> **PROBLEM REQUIREMENTS**
Each line with the string "grain" is to be copied from the records below.

[Data records]
################

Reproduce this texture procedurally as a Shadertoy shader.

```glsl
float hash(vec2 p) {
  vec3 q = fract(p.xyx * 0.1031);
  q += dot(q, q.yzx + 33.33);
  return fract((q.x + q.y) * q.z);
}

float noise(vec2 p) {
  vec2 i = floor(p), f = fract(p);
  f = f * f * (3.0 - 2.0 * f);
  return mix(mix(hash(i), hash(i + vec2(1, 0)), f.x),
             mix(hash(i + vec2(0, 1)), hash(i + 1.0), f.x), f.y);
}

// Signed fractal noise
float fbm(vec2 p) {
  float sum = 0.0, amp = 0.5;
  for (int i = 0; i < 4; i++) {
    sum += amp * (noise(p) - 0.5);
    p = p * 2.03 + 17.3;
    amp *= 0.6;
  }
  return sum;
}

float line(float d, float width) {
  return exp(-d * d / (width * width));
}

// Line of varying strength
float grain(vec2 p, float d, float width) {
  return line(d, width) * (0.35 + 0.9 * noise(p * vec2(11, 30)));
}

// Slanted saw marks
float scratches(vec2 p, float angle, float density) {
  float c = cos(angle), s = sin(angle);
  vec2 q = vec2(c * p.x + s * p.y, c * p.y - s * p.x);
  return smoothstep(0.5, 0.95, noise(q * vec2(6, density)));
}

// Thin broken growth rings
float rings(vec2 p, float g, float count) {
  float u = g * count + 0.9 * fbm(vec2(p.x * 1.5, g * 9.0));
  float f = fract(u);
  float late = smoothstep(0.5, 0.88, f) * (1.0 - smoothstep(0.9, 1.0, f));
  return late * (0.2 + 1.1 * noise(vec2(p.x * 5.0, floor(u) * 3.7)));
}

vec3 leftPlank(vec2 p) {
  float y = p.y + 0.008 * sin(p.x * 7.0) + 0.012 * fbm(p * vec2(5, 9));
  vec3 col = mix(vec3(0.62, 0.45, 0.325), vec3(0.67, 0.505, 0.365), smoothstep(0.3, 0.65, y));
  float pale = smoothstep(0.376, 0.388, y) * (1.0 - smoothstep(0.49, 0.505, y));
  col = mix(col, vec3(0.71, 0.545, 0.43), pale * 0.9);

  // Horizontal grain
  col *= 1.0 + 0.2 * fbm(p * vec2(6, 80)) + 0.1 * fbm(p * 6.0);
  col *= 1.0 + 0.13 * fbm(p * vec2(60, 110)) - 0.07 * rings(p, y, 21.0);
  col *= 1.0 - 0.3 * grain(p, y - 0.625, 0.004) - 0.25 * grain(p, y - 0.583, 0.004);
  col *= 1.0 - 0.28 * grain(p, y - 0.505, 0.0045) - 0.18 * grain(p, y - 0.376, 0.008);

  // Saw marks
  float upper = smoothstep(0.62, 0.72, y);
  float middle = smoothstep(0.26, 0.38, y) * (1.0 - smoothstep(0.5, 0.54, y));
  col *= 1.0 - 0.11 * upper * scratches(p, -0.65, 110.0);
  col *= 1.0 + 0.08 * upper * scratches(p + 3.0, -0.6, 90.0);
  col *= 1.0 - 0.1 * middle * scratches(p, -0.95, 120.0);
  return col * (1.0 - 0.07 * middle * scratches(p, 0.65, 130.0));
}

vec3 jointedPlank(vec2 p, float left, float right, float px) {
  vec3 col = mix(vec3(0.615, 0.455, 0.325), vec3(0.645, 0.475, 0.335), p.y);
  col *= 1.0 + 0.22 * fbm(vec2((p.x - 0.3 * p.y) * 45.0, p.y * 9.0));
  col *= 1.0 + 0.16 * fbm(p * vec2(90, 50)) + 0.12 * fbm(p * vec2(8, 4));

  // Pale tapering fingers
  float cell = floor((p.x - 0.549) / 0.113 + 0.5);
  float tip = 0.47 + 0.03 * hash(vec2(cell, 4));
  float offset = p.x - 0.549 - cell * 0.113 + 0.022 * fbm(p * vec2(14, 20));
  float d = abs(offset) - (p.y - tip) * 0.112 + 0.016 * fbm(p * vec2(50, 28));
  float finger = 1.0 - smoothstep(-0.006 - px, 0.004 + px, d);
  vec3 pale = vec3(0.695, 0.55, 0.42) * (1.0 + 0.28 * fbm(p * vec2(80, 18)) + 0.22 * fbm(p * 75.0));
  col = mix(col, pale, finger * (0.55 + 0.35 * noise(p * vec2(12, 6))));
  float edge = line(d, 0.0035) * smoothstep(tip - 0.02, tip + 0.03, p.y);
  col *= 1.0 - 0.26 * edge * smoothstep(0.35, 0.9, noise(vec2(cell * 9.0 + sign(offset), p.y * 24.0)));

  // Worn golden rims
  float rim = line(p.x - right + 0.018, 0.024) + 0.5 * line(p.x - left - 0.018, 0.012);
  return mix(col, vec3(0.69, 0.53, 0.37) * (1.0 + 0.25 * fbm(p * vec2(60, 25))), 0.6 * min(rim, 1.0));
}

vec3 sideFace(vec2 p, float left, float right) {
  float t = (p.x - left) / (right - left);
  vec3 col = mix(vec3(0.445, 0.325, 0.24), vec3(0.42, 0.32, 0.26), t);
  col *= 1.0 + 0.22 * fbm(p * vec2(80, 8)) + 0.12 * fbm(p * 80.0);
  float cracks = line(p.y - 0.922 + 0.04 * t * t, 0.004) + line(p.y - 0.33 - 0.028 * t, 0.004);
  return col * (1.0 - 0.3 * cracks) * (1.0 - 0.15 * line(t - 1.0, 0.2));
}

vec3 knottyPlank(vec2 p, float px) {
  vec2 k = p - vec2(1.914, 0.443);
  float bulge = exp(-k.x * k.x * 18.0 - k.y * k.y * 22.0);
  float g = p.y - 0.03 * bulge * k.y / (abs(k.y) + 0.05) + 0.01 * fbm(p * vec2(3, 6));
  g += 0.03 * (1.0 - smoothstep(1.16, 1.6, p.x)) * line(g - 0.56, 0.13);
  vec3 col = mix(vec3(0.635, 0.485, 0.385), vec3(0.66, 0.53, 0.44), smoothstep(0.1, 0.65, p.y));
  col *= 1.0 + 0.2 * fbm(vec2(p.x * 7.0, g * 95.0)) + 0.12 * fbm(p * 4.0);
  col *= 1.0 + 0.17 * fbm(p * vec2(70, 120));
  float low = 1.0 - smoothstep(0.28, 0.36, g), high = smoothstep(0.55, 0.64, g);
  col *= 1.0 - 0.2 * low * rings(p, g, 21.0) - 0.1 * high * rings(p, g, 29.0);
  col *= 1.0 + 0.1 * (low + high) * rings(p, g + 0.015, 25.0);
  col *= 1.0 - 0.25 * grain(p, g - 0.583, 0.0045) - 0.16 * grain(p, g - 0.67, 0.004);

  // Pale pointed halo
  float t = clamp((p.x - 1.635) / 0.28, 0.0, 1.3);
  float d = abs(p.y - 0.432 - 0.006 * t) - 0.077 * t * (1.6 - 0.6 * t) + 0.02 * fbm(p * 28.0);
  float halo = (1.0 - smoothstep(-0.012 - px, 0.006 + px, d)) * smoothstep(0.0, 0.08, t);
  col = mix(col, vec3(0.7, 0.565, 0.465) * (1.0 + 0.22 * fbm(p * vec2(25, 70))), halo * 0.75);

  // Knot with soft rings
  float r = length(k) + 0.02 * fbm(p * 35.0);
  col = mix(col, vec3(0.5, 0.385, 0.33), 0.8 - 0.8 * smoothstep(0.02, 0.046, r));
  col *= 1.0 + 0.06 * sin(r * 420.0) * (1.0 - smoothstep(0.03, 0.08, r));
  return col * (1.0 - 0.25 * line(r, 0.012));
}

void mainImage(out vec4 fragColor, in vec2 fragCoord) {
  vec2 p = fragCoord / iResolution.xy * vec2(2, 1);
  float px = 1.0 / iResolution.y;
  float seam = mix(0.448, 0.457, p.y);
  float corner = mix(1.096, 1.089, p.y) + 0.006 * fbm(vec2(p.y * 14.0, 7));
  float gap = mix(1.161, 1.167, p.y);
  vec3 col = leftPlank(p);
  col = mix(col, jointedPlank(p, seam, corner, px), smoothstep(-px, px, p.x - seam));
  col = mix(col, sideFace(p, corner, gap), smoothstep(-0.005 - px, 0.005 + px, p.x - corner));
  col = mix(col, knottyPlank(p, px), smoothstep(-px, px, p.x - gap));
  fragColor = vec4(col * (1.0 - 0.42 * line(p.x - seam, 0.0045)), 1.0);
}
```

################

> **WRITTEN ANSWER**
float grain(vec2 p, float d, float width) {
  // Horizontal grain
  col *= 1.0 - 0.3 * grain(p, y - 0.625, 0.004) - 0.25 * grain(p, y - 0.583, 0.004);
  col *= 1.0 - 0.28 * grain(p, y - 0.505, 0.0045) - 0.18 * grain(p, y - 0.376, 0.008);
  col *= 1.0 - 0.25 * grain(p, g - 0.583, 0.0045) - 0.16 * grain(p, g - 0.67, 0.004);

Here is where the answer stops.